Elisabeth (UK) and I were amongst many who experienced times of required public confession, often focused on perceived sexual sin – which included fancying someone. Elisabeth said, ‘Everyone was aged 18 to 25. Looking back, it’s like coercive control, very vulnerable people. People had to stand at the front and name people that they slept with and basically try to conjure up things that they were sorry for.’
A number of times, including while working in missions, I was discouraged from studying theology lest it make me question my faith! This low level of theological depth was widespread and only decreased our ability to think critically. Combine this with high levels of emotionalism and a simultaneous, contradictory message that we are not to trust our own instincts or feelings, and when our boundaries were violated in some way, we repressed our objections and said nothing. Jemma (UK) mentioned the big Christian festivals she attended as a teen:
My friend had particularly traumatic experiences with people trying to exorcize demons from her and her mental health condition being interpreted as satanic practice going on in her body. Her story is not at all uncommon among the thousands of young people that attended those camps, whether it was kids suffering from mental health issues or people with physical disabilities being prayed for, for healing, and the terrible theological message that gives.
It doesn’t seem like in any way those organizations who run them have been held to account over the trauma that they have clearly caused. We feel quite angry that there have been no repercussions, and I’m sure they followed the official safeguarding rules or whatever, but having a bunch of teenagers in a big tent where you’re telling them they’ve got demons in them just doesn’t really seem like it.
I write most of this in the past tense, because for me and most of those I interviewed this is past experience, even if the insidious effects linger. But for far too many people, particularly young people, this is very much in the present. Some churches or leaders will be hit by abuse allegations, but many will not, because it is not about individuals: it is about a culture.

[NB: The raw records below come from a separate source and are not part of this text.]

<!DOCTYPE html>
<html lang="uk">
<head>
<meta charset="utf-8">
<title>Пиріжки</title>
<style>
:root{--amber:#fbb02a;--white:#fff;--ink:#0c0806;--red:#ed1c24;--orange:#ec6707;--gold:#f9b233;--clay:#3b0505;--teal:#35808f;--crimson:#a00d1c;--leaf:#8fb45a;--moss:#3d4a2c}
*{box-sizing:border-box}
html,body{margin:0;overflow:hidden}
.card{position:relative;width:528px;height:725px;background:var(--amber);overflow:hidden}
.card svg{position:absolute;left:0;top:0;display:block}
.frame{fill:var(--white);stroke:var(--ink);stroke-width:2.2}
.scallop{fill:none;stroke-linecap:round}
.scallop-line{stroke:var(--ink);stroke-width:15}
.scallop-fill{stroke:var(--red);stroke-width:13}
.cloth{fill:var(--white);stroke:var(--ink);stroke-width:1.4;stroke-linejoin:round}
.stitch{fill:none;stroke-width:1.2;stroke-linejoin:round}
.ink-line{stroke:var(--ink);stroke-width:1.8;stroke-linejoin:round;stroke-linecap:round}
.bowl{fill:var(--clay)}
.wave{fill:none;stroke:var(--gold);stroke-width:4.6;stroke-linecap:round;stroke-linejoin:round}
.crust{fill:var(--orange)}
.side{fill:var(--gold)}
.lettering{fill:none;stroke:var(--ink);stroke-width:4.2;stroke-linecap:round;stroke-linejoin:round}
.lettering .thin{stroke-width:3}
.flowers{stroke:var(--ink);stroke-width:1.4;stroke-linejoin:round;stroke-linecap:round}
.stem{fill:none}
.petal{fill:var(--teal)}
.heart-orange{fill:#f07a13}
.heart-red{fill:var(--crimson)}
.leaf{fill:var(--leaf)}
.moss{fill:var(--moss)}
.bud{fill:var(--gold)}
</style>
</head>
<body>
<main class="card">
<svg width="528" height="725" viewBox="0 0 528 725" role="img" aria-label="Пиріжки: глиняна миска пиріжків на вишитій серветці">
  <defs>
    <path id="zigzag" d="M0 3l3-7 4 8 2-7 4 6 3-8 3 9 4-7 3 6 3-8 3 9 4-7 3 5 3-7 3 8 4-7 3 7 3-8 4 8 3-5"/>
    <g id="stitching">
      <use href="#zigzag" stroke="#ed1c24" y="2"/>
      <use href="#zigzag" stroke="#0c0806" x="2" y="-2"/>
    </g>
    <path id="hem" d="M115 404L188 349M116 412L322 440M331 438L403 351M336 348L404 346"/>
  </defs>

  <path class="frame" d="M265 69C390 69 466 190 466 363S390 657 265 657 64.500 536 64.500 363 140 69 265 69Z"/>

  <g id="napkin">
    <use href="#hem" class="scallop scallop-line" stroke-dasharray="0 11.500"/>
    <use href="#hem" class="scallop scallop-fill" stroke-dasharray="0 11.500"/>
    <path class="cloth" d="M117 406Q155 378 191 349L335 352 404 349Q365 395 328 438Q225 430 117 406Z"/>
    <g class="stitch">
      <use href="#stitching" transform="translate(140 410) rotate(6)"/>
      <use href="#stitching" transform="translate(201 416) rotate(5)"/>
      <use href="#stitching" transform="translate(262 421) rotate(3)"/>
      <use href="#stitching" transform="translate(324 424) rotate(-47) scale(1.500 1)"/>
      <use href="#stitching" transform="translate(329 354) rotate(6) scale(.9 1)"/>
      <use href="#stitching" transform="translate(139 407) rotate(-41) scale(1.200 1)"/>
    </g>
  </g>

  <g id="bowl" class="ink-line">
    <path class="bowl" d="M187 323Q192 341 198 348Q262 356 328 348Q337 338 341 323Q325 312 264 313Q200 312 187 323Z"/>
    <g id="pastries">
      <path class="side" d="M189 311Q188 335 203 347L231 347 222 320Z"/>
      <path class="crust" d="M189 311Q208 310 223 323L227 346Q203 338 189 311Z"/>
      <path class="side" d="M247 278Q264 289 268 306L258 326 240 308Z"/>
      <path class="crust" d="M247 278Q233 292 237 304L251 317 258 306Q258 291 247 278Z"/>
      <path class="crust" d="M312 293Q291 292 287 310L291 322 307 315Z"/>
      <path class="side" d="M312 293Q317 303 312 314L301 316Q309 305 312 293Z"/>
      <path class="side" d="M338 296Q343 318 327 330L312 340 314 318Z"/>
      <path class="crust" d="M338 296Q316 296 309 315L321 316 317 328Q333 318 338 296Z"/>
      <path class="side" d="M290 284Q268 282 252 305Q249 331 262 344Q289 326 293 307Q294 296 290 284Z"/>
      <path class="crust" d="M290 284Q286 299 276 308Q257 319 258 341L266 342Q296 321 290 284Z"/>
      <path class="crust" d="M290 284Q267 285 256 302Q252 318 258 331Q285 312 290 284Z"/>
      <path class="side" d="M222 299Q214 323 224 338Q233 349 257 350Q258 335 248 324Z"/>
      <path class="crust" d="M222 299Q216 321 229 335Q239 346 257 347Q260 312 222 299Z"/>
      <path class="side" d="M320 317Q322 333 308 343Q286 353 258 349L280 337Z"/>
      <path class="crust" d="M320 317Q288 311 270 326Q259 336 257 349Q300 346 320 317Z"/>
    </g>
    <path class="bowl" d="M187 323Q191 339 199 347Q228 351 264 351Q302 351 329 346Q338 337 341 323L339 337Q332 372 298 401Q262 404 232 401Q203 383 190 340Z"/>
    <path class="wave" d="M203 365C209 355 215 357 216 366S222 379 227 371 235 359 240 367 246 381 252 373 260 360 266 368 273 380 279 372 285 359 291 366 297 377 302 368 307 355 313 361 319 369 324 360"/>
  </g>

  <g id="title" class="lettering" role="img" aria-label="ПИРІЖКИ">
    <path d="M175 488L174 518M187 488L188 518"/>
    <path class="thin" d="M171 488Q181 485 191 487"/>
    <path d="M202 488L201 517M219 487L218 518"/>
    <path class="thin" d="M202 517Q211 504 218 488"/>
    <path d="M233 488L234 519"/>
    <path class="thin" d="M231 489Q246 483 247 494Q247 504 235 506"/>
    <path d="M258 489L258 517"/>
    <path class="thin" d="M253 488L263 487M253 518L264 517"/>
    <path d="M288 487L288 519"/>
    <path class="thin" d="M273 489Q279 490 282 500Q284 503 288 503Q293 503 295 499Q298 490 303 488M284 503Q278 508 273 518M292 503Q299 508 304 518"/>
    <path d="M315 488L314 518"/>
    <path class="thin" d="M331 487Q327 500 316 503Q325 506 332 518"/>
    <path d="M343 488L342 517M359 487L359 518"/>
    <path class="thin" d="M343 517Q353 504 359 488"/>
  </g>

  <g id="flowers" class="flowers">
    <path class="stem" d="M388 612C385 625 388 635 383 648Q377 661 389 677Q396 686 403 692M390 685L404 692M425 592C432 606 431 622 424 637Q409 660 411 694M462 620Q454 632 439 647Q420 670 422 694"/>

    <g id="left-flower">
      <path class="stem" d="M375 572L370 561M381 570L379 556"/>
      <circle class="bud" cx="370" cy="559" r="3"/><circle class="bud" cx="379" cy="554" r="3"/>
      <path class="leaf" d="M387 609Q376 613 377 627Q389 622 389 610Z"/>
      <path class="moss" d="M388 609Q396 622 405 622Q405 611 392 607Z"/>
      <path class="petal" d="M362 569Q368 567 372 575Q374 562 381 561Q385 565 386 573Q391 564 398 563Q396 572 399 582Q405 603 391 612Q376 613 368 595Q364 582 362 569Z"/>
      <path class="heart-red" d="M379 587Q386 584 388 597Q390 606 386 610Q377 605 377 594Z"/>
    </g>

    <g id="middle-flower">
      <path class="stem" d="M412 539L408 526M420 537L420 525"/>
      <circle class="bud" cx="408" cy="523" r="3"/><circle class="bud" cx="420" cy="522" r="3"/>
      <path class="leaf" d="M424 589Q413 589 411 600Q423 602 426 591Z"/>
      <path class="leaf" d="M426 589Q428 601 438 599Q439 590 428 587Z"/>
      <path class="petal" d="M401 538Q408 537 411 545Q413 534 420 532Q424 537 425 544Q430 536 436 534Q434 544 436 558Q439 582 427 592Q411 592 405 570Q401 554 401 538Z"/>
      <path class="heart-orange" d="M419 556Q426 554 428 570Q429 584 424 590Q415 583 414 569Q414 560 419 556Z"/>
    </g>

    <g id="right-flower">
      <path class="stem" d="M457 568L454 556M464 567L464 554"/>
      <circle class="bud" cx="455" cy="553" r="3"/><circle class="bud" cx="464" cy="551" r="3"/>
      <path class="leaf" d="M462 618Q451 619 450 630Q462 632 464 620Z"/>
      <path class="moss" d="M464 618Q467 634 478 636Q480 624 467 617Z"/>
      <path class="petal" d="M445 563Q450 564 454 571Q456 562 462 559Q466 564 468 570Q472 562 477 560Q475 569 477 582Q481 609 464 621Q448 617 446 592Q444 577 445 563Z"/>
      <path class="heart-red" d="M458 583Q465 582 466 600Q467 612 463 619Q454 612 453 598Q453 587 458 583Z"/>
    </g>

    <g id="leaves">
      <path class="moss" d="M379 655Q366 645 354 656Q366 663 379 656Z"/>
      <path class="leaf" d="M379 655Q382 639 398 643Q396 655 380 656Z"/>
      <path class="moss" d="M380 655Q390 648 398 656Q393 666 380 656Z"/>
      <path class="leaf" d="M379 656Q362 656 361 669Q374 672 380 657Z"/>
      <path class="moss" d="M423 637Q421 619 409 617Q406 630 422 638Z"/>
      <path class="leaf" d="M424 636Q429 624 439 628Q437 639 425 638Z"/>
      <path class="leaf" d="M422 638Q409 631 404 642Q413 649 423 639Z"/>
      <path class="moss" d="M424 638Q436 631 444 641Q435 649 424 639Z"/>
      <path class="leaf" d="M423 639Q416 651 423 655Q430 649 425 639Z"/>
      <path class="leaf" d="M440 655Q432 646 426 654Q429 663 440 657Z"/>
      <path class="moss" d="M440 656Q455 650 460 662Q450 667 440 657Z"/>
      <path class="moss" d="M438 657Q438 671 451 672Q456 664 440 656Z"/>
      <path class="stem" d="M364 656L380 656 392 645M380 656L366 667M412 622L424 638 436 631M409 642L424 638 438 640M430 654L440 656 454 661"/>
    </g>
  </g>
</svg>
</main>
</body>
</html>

Olivia Jackson spent nearly 20 years working for mission agencies in the UK and overseas, and then as a human rights consultant with a focus on the use of violence against women, all of which fed into her own faith deconstruction.